Dealing with an Abusive Wife
Behaviours of an abused husband
- You don’t feel you can freely express yourself with your partner.
- Your partner insinuated self-harm if you end the relationship.
- Your partner monitors your communication activities for example your emails and text messages
- Your partner prevents you from going out on your own and might claim that this is for your own safety and security.
- Your partner is overly and negatively criticizing and it he/she doesn’t seem to care if there are others around.
- It’s common that you start losing your self-esteem and self-confidence.
Tolerating an abusive relationship should not be an option in any relationship. Seeking help through counselling may be a big step in taking back the dignity you deserve. Getting help in an abusive relationship
- A man should seek counselling for himself and his wife. If the wife is unwilling to participate, a man should seek help for himself.
- To avoid depression in an abusive relationship, start a network of other abusive husbands for support.
- Setting boundaries with your wife can eliminate the need for her to be abusive.
- Telling your wife that you are concerned about the abusiveness may deter her from treating you in this manner.
- Creating an atmosphere of hope and trust may be another way to eliminate the need for abuse.
- Prioritize your needs. It is not healthy to be continually abused.
Why husband abuse is not regularly known
Most men will either ignore, or tolerate, this behaviour for some of the same reasons an abused woman will. There may be children involved. The man may feel as though he loves his wife, or he can’t leave her for a number of reasons. There are women that had used some form of physical aggression against their male partners. Some of the reasons why men do not report this abusive behaviour are:
- Many abused men hold out faint hope that their situation will eventually change for the better without involving outside help for their partner or themselves.
- Less men report abuse. They are ashamed to report being abused by women
- Health care and law enforcement professionals are more likely to accept alternative explanations of abuse from a man. They will believe other reasons for the presence of bruises and other signs of injury

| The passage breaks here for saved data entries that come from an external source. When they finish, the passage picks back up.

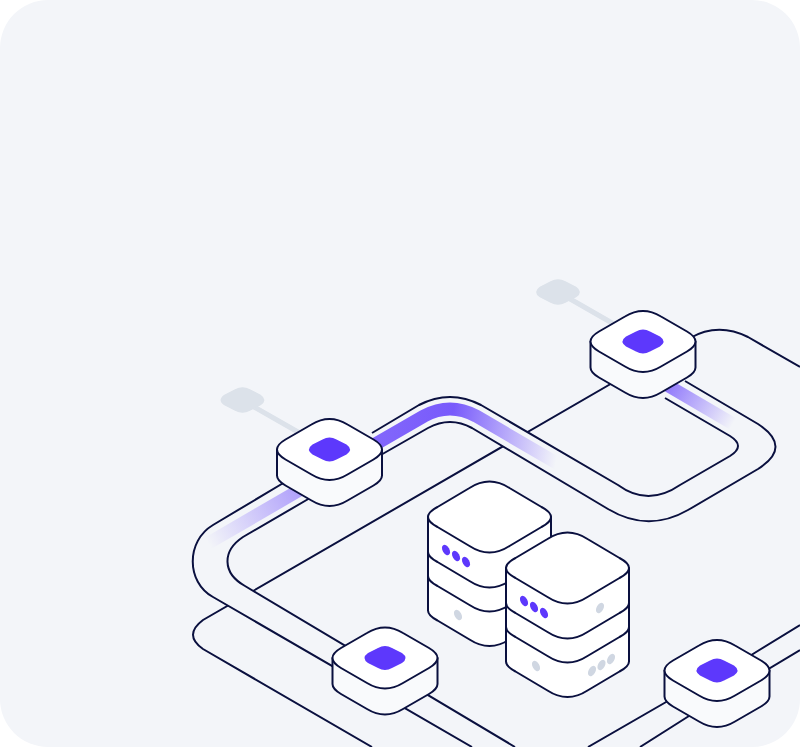
<!DOCTYPE html>
<html lang="en">
<head>
<meta charset="utf-8">
<title>Server network illustration</title>
<style>
:root {
  --page: #ffffff;
  --panel: #f3f5f9;
  --ink: #0a103f;
  --accent: #5d38fc;
  --muted: #dce2ea;
  --lamp-off: #d0d7e2;
  --face: #ffffff;
  --side: #f9fafc;
}
html, body { margin: 0; background: var(--page); overflow: hidden; }
svg { display: block; width: 800px; height: 747px; }
.panel { fill: var(--panel); }
.outline { fill: none; stroke: var(--ink); stroke-width: 2; stroke-linejoin: round; }
.track-bed { fill: var(--panel); }
.flow { fill: none; stroke-width: 13; }
.solid { stroke: var(--ink); stroke-width: 2; stroke-linejoin: round; }
.top { fill: var(--face); }
.side { fill: var(--side); }
.server-side { fill: var(--face); }
.accent { fill: var(--accent); }
.muted { fill: var(--muted); }
.muted-link { stroke: var(--muted); stroke-width: 5; }
.lamp-off { fill: var(--lamp-off); }
.stop-accent { stop-color: var(--accent); }
</style>
</head>
<body>
<svg viewBox="0 0 800 747" role="img" aria-label="Two servers surrounded by connected network nodes">
  <defs>
    <clipPath id="panel-shape"><rect width="800" height="747" rx="48"/></clipPath>
    <linearGradient id="flow-main" gradientUnits="userSpaceOnUse" x1="375" y1="430" x2="556" y2="462">
      <stop class="stop-accent" offset="0" stop-opacity=".75"/>
      <stop class="stop-accent" offset=".4" stop-opacity=".82"/>
      <stop class="stop-accent" offset="1" stop-opacity="0"/>
    </linearGradient>
    <linearGradient id="flow-left" gradientUnits="userSpaceOnUse" x1="310" y1="484" x2="208" y2="543">
      <stop class="stop-accent" offset="0" stop-opacity=".5"/>
      <stop class="stop-accent" offset="1" stop-opacity="0"/>
    </linearGradient>
    <linearGradient id="flow-right" gradientUnits="userSpaceOnUse" x1="664" y1="383" x2="733" y2="424">
      <stop class="stop-accent" offset="0" stop-opacity=".7"/>
      <stop class="stop-accent" offset="1" stop-opacity="0"/>
    </linearGradient>
    <path id="tile" d="M-17 -5 L-7 -10 Q0 -14 7 -10 L17 -5 Q24 0 17 5 L7 10 Q0 14 -7 10 L-17 5 Q-24 0 -17 -5Z"/>
    <g id="node">
      <path class="solid side" d="M-52.5 0 V26 Q-52.5 31 -44 36 L-18 51 Q0 62 18 51 L44 36 Q52.5 31 52.5 26 V0Z"/>
      <path class="solid top" d="M-44 -10 L-18 -25 Q0 -36 18 -25 L44 -10 Q61 0 44 10 L18 25 Q0 36 -18 25 L-44 10 Q-61 0 -44 -10Z"/>
      <use href="#tile" class="accent"/>
    </g>
    <path id="seam" d="M-61.5 0 Q-61.5 5 -52 10 L-20 29 Q0 42 20 29 L52 10 Q61.5 5 61.5 0"/>
    <ellipse id="lamp-left" rx="3.4" ry="5.6" transform="rotate(-30)"/>
    <ellipse id="lamp-right" rx="3.4" ry="5.6" transform="rotate(30)"/>
    <g id="server">
      <path class="solid server-side" d="M-61.5 0 V93.5 Q-61.5 98.5 -52 103.5 L-20 122.5 Q0 135.5 20 122.5 L52 103.5 Q61.5 98.5 61.5 93.5 V0Z"/>
      <use href="#seam" class="outline" y="35"/>
      <use href="#seam" class="outline" y="59"/>
      <path class="solid top" d="M-52 -10 L-20 -29 Q0 -42 20 -29 L52 -10 Q71 0 52 10 L20 29 Q0 42 -20 29 L-52 10 Q-71 0 -52 -10Z"/>
      <g class="accent">
        <use href="#lamp-left" x="-43.5" y="33"/>
        <use href="#lamp-left" x="-33.5" y="39"/>
        <use href="#lamp-left" x="-23.5" y="45"/>
      </g>
      <use href="#lamp-left" class="lamp-off" x="-31.5" y="98"/>
    </g>
  </defs>

  <g clip-path="url(#panel-shape)">
    <rect class="panel" width="800" height="747"/>

    <g id="platform" class="outline">
      <path d="M372 747 L203 649 Q183 635 203 620 L690 338 Q718 322 748 337 L800 367"/>
    </g>

    <g id="tracks">
      <g class="track-bed">
        <path d="M372 433 L419 405 Q450 389 481 405 L618 485 Q648 507 680 485 L730 456 Q746 446 730 436 L665 398 L690 383 L758 424 Q793 447 758 469 L688 510 Q648 533 608 509 L472 428 Q450 416 428 428 L372 460Z"/>
        <path d="M285 482 L213 525 C186 541 186 582 213 597 L472 747 H515 L245 586 C222 573 222 551 243 537 L310 498Z"/>
      </g>
      <path class="flow" stroke="url(#flow-main)" d="M360 453 L424 416 Q450 402 476 416 L560 465"/>
      <path class="flow" stroke="url(#flow-left)" d="M310 484 L205 545"/>
      <path class="flow" stroke="url(#flow-right)" d="M660 381 L735 425"/>
      <g class="outline">
        <path d="M372 433 L419 405 Q450 389 481 405 L618 485 Q648 507 680 485 L730 456 Q746 446 730 436 L665 398"/>
        <path d="M372 460 L428 428 Q450 416 472 428 L608 509 Q648 533 688 510 L758 469 Q793 447 758 424 L685 381"/>
        <path d="M285 482 L213 525 C186 541 186 582 213 597 L472 747"/>
        <path d="M310 498 L243 537 C222 551 222 573 245 586 L515 747"/>
        <path d="M680 694 L588 747 M700 709 L640 747 M740 662 L800 625 M755 677 L800 650"/>
      </g>
    </g>

    <g id="endpoints">
      <path class="muted-link" d="M242 400 L312 440 M558 292 L626 331"/>
      <use href="#tile" class="muted" transform="translate(242.5 400) scale(1.07)"/>
      <use href="#tile" class="muted" transform="translate(558 292) scale(1.07)"/>
    </g>

    <g id="servers">
      <use href="#server" x="489.5" y="517"/>
      <use href="#server" x="567.5" y="568"/>
      <g class="lamp-off">
        <use href="#lamp-right" x="600" y="608"/>
        <use href="#lamp-right" x="592" y="671"/>
        <use href="#lamp-right" x="601.5" y="665"/>
        <use href="#lamp-right" x="611" y="659"/>
      </g>
    </g>

    <g id="nodes">
      <use href="#node" x="643" y="341.5"/>
      <use href="#node" x="329.5" y="449.5"/>
      <use href="#node" x="385" y="658"/>
      <use href="#node" x="717" y="670.5"/>
    </g>
  </g>
</svg>
</body>
</html>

- Our justice system sometimes takes the word of the woman above the word of the man in abuse cases. It is just more believable that the aggressor was the man, not the woman
- Men will tolerate more pain than women. They are more likely to “grin and bear it.” And again, many are ashamed to seek medical help for abuse
- Unless a woman uses a weapon (and many do), a woman usually does not have the strength of a man to inflict serious injury by abuse
- Shamed by the assaults of his wifh
- Shamed by society for not ‘controlling’ her better
Why men stay in abusive and violent relationships
The shame of owning up to a spouse’s abusive behaviour could cause a battered husband to defend her around others. Some excuses may be that his actions triggered her violent response, or she’s only reacting to post-natal stress.
- A battered husband will often spend more and more time at work, or take up a hobby outside of the home.
- A combination of fear and shame of the perpetrating spouse
- A tendency to disconnect from his own domestic problems.
- Low self esteem
- Denial can be a powerful coping mechanism
- The abused man is mentally, emotionally or financially dependent on the abusive woman
- Some husbands still loved their wives, but just wanted the abuse to stop.
- In order to avoid potential conflicts, a battered husband may decide to sleep in the family car or spend his waking hours in a private den or office.
- Some husbands did not want to leave the marriage fearing for their children
- A violent spouse may also be abusive towards children, either in the form of physical attacks or excessive punishments for minor infractions
- A battered husband could remain in the abusive home strictly to protect his children from further abuse.
- They are afraid that if they leave they will never be allowed to see their children again